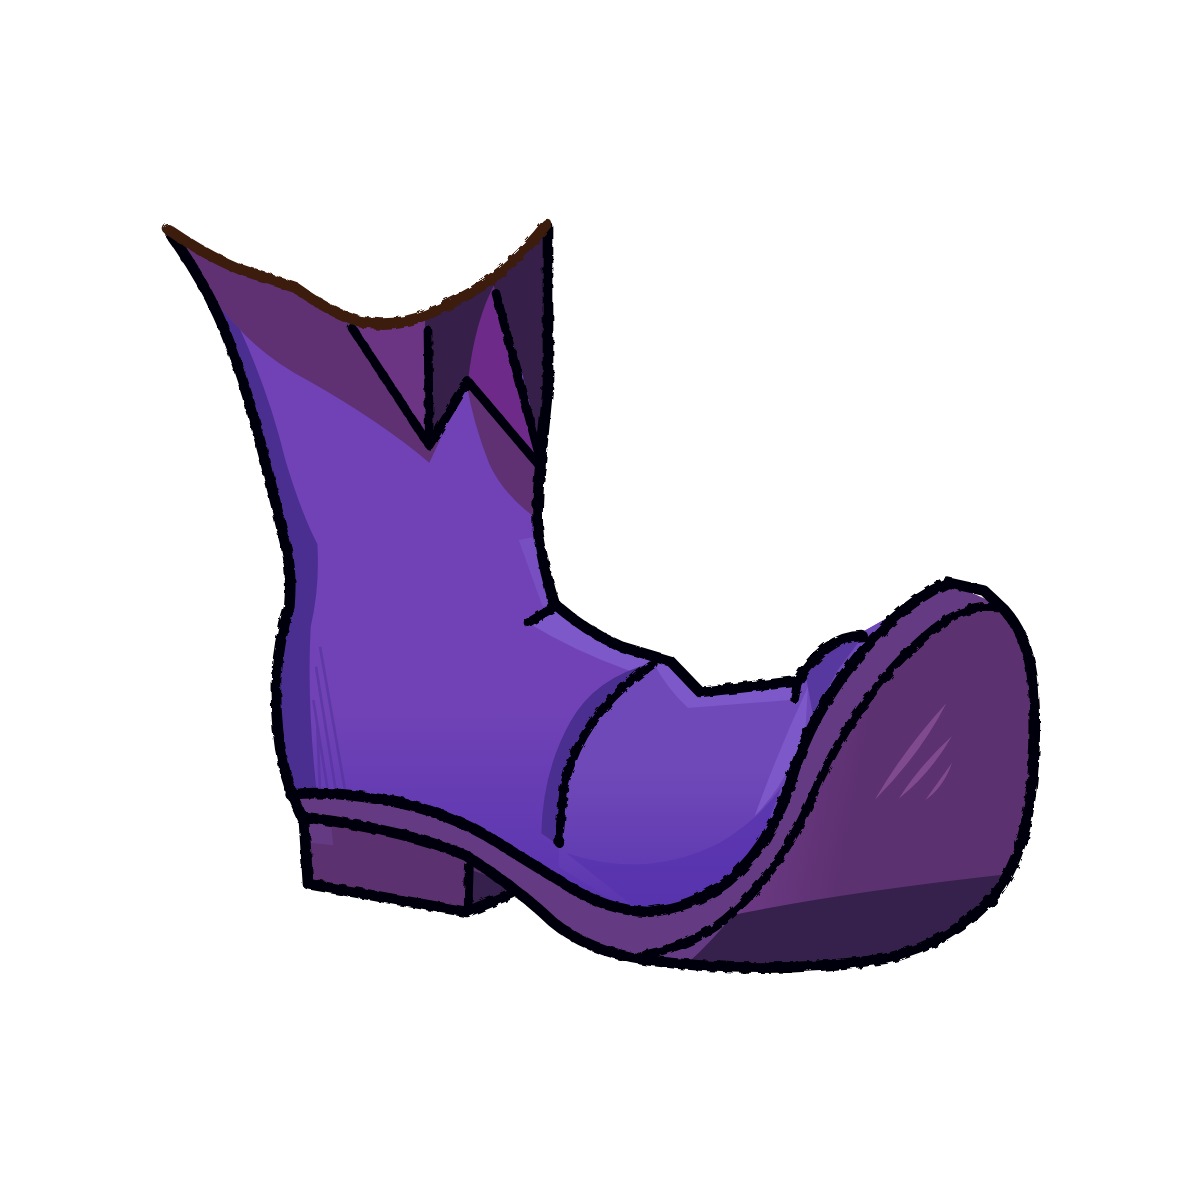
<!DOCTYPE html>
<html lang="en">
<head>
<meta charset="utf-8">
<title>Purple boot</title>
<style>
:root{
  --paper:#ffffff;
  --ink:#050308;
  --rim:#3b1c0b;
  --leather:#7042b6;
  --leather-light:#7c58c8;
  --leather-toe:#7049b8;
  --leather-deep:#5733ae;
  --leather-shade:#4a2f90;
  --cuff-shade:#5f3173;
  --cuff-flap:#6b3583;
  --cuff-magenta:#6d2a88;
  --cuff-dark:#36204a;
  --welt:#643a82;
  --sole:#5c3170;
  --sole-light:#6e3a86;
  --sole-dark:#35214b;
  --scuff:#8d5499;
}
html,body{margin:0;background:var(--paper)}
body{width:1200px;height:1200px;overflow:hidden}
.canvas{display:block;width:1200px;height:1200px}
.line{fill:none;stroke:var(--ink);stroke-width:8;stroke-linecap:round;stroke-linejoin:round}
.line-fine{stroke-width:6.5}
.rim{fill:none;stroke:var(--rim);stroke-width:8;stroke-linecap:round;stroke-linejoin:round}
.hatch{fill:none;stroke:var(--leather-shade);stroke-width:2;opacity:.45}
</style>
</head>
<body>
<svg class="canvas" viewBox="0 0 900 900" role="img" aria-label="Cartoon purple boot with a jagged cuff and an upturned toe">
  <defs>
    <path id="upper-shape" d="M126 172Q155 192 180 202L222 216Q250 236 270 241Q295 246 320 236Q342 227 365 212Q390 194 411 168L412 290L405 352Q402 385 404 402Q409 432 416 453Q440 474 466 485L503 496L525 519L598 511Q606 497 620 486L645 475L712 437L690 460L585 640L490 690L440 684L380 640L330 614L265 602L220 600Q206 550 207 510Q209 480 217 455Q219 430 215 412C206 375 196 330 184 292C172 254 160 220 126 172Z"/>
    <path id="toe-sole-shape" d="M484 717Q525 708 550 684Q585 652 607 603C630 546 665 500 700 472Q724 453 752 455Q772 478 775 515Q778 555 773 596Q768 640 748 669Q715 708 664 719Q575 732 484 722Z"/>
    <clipPath id="upper-clip"><use href="#upper-shape"/></clipPath>
    <clipPath id="toe-sole-clip"><use href="#toe-sole-shape"/></clipPath>
    <linearGradient id="leather-fill" x1="0" y1="0" x2="0" y2="1">
      <stop offset="0" stop-color="var(--leather)"/>
      <stop offset=".7" stop-color="var(--leather)"/>
      <stop offset="1" stop-color="var(--leather-deep)"/>
    </linearGradient>
    <linearGradient id="toe-fill" x1="0" y1="0" x2="0" y2="1">
      <stop offset="0" stop-color="var(--leather-toe)"/>
      <stop offset=".55" stop-color="var(--leather-toe)"/>
      <stop offset="1" stop-color="var(--leather-deep)"/>
    </linearGradient>
    <linearGradient id="sole-fill" x1="0" y1=".4" x2=".55" y2=".5">
      <stop offset="0" stop-color="var(--welt)"/>
      <stop offset=".5" stop-color="var(--sole-light)"/>
      <stop offset="1" stop-color="var(--sole)"/>
    </linearGradient>
    <filter id="rough-ink" x="-5%" y="-5%" width="110%" height="110%">
      <feTurbulence type="fractalNoise" baseFrequency=".16" numOctaves="2" seed="4" result="grain"/>
      <feDisplacementMap in="SourceGraphic" in2="grain" scale="4"/>
    </filter>
  </defs>

  <g id="heel">
    <path fill="var(--sole)" d="M226 610L285 620L352 642L386 664L378 672L350 684L230 663Z"/>
    <path fill="var(--welt)" d="M226 610L248 615L250 634L232 632Z"/>
    <path fill="var(--sole-dark)" d="M352 652L386 664L378 672L350 684Z"/>
  </g>

  <g id="upper">
    <use href="#upper-shape" fill="url(#leather-fill)"/>
    <g clip-path="url(#upper-clip)">
      <path id="back-shade" fill="var(--leather-shade)" d="M150 215L180 247Q202 295 214 345Q226 385 238 408Q240 440 233 470Q230 530 238 598L200 605L190 400Z"/>
      <path class="hatch" d="M237 500L252 594M235 525L246 594M240 485L259 594M238 545L240 594"/>
      <path id="cuff-shadow" fill="var(--cuff-shade)" d="M120 165L222 210L262 236L330 330L322 347Q285 316 232 286Q198 268 176 243Q155 222 120 165Z"/>
      <path fill="var(--cuff-shade)" d="M350 288L412 350L404 390Q378 372 367 348Q355 318 350 288Z"/>
      <path id="instep-light" fill="var(--leather-light)" d="M396 467L416 453Q445 476 466 485L492 496L472 503Q430 488 396 467Z"/>
      <path fill="var(--leather-light)" opacity=".6" d="M389 405L404 402Q409 432 416 453L407 455Q398 430 389 405Z"/>
      <path id="toe-cap" fill="url(#toe-fill)" d="M490 497L525 519L598 511L645 475L712 437L690 480L590 650L490 694L419 650Q420 540 490 497Z"/>
      <path fill="var(--leather-light)" d="M490 497L503 496L525 519L598 513L592 525L516 531Q500 516 490 497Z"/>
      <path fill="var(--leather-light)" d="M606 515L604 548Q590 588 566 612Q584 562 606 515Z"/>
      <path fill="var(--leather-shade)" d="M604 505Q620 484 648 476L628 503L610 538Z" opacity=".65"/>
      <path id="seam-shade" fill="var(--leather-shade)" d="M490 497Q436 532 423 590L419 634L406 625Q407 578 428 541Q446 508 490 497Z"/>
      <path fill="var(--leather-deep)" d="M425 640Q485 660 540 632Q570 614 586 590L560 660L488 690Z" opacity=".75"/>
    </g>
  </g>

  <g id="cuff">
    <path fill="var(--cuff-flap)" d="M264 243L290 244L322 238L322 334Z"/>
    <path fill="var(--cuff-dark)" d="M319 238Q345 228 373 208L351 286L322 334Q316 285 319 238Z"/>
    <path fill="var(--cuff-magenta)" d="M351 286Q356 240 372 211L380 240L405 350Z"/>
    <path fill="var(--cuff-dark)" d="M369 210Q392 194 411 168L412 290L405 350Q398 290 380 246Z"/>
  </g>

  <g id="welt">
    <path fill="var(--welt)" d="M218 596Q240 593 275 598Q325 604 365 627L425 664Q455 683 486 684Q518 681 545 662Q577 635 592 590C604 545 632 500 668 466Q690 446 712 437L752 455Q724 453 700 472C665 500 630 546 607 603Q585 652 550 684Q525 708 484 720Q440 713 414 691Q390 668 350 642Q310 624 222 612Z"/>
  </g>

  <g id="toe-sole">
    <use href="#toe-sole-shape" fill="url(#sole-fill)"/>
    <g clip-path="url(#toe-sole-clip)">
      <path fill="var(--sole-dark)" d="M512 710Q530 692 556 685Q640 668 780 653L760 740L480 735Z"/>
      <path fill="var(--welt)" d="M484 715Q520 708 550 686Q532 708 516 722L484 724Z"/>
      <g fill="var(--scuff)" opacity=".75">
        <path d="M656 600Q678 562 710 527Q690 566 656 600Z"/>
        <path d="M674 599Q690 574 714 552Q698 580 674 599Z"/>
        <path d="M694 600L714 572Q708 590 694 600Z"/>
      </g>
    </g>
  </g>

  <g id="ink-lines" filter="url(#rough-ink)">
    <path class="line" d="M128 176C160 220 172 254 184 292C196 330 206 375 215 412Q219 430 217 455Q209 480 207 510Q206 560 219 596L228 616L231 663L350 684L384 670"/>
    <path class="line" d="M411 170L411 290L405 352Q402 385 404 402Q409 432 416 453Q440 474 466 485L503 496L525 519L598 511Q606 497 620 486Q632 477 647 477"/>
    <path class="line line-fine" d="M396 467L416 455"/>
    <path class="line line-fine" d="M598 512L596 524"/>
    <path class="line line-fine" d="M264 246L322 334L351 286L406 351M321 248L322 330M372 220L404 340"/>
    <path class="line line-fine" d="M490 498Q436 534 423 590L419 632"/>
    <path class="line" d="M218 596Q240 593 275 598Q325 604 365 627L425 664Q455 683 486 684Q518 681 545 662Q577 635 592 590C604 545 632 500 668 466Q690 446 711 437L738 443L753 457Q772 478 775 515Q778 555 773 596Q768 640 748 669Q715 708 664 719Q575 732 484 720Q440 713 414 691Q390 668 350 642Q310 624 230 613"/>
    <path class="line line-fine" d="M484 716Q525 708 550 684Q585 652 607 603C630 546 665 500 700 472Q724 453 748 456"/>
    <path class="line line-fine" d="M352 650L351 682"/>
    <path class="rim" d="M126 172Q155 192 180 202L222 216Q250 236 270 241Q295 246 320 236Q342 227 365 212Q390 194 410 168"/>
  </g>
</svg>
</body>
</html>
----
*What the exercise asks*: If a line in the entries holds the string "flap", count it, then state the total and nothing more.

*Exercise answer*: 2